Materials provided below:
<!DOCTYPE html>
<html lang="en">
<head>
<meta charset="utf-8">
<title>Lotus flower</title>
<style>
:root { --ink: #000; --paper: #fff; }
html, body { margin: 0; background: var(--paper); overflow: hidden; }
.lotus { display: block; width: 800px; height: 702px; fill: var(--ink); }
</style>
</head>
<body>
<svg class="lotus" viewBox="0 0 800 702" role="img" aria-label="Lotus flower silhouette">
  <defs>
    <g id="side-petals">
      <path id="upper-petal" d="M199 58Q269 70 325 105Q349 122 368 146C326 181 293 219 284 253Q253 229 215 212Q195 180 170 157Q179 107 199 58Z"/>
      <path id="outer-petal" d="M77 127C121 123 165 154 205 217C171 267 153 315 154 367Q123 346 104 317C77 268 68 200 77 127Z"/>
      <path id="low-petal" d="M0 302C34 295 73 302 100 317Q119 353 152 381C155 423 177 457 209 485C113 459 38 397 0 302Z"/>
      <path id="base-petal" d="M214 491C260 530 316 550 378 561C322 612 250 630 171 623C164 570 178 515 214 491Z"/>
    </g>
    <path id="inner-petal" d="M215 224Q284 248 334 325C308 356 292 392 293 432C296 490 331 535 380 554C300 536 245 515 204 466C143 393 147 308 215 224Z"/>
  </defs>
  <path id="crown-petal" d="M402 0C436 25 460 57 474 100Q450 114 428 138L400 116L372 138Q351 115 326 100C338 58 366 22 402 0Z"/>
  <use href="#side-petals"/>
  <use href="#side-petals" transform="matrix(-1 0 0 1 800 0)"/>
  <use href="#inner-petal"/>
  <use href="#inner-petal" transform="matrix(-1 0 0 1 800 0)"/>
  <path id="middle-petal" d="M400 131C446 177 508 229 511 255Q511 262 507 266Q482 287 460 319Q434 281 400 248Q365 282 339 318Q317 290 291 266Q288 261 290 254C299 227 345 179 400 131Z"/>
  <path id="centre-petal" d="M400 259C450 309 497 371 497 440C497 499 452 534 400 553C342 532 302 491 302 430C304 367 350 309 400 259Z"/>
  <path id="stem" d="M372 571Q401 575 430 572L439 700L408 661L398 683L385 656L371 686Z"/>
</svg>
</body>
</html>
End of Materials provided.
(Task requirements)
Each line above where the word "href" occurs should be copied out.

(Answer area)
  <use href="#side-petals"/>
  <use href="#side-petals" transform="matrix(-1 0 0 1 800 0)"/>
  <use href="#inner-petal"/>
  <use href="#inner-petal" transform="matrix(-1 0 0 1 800 0)"/>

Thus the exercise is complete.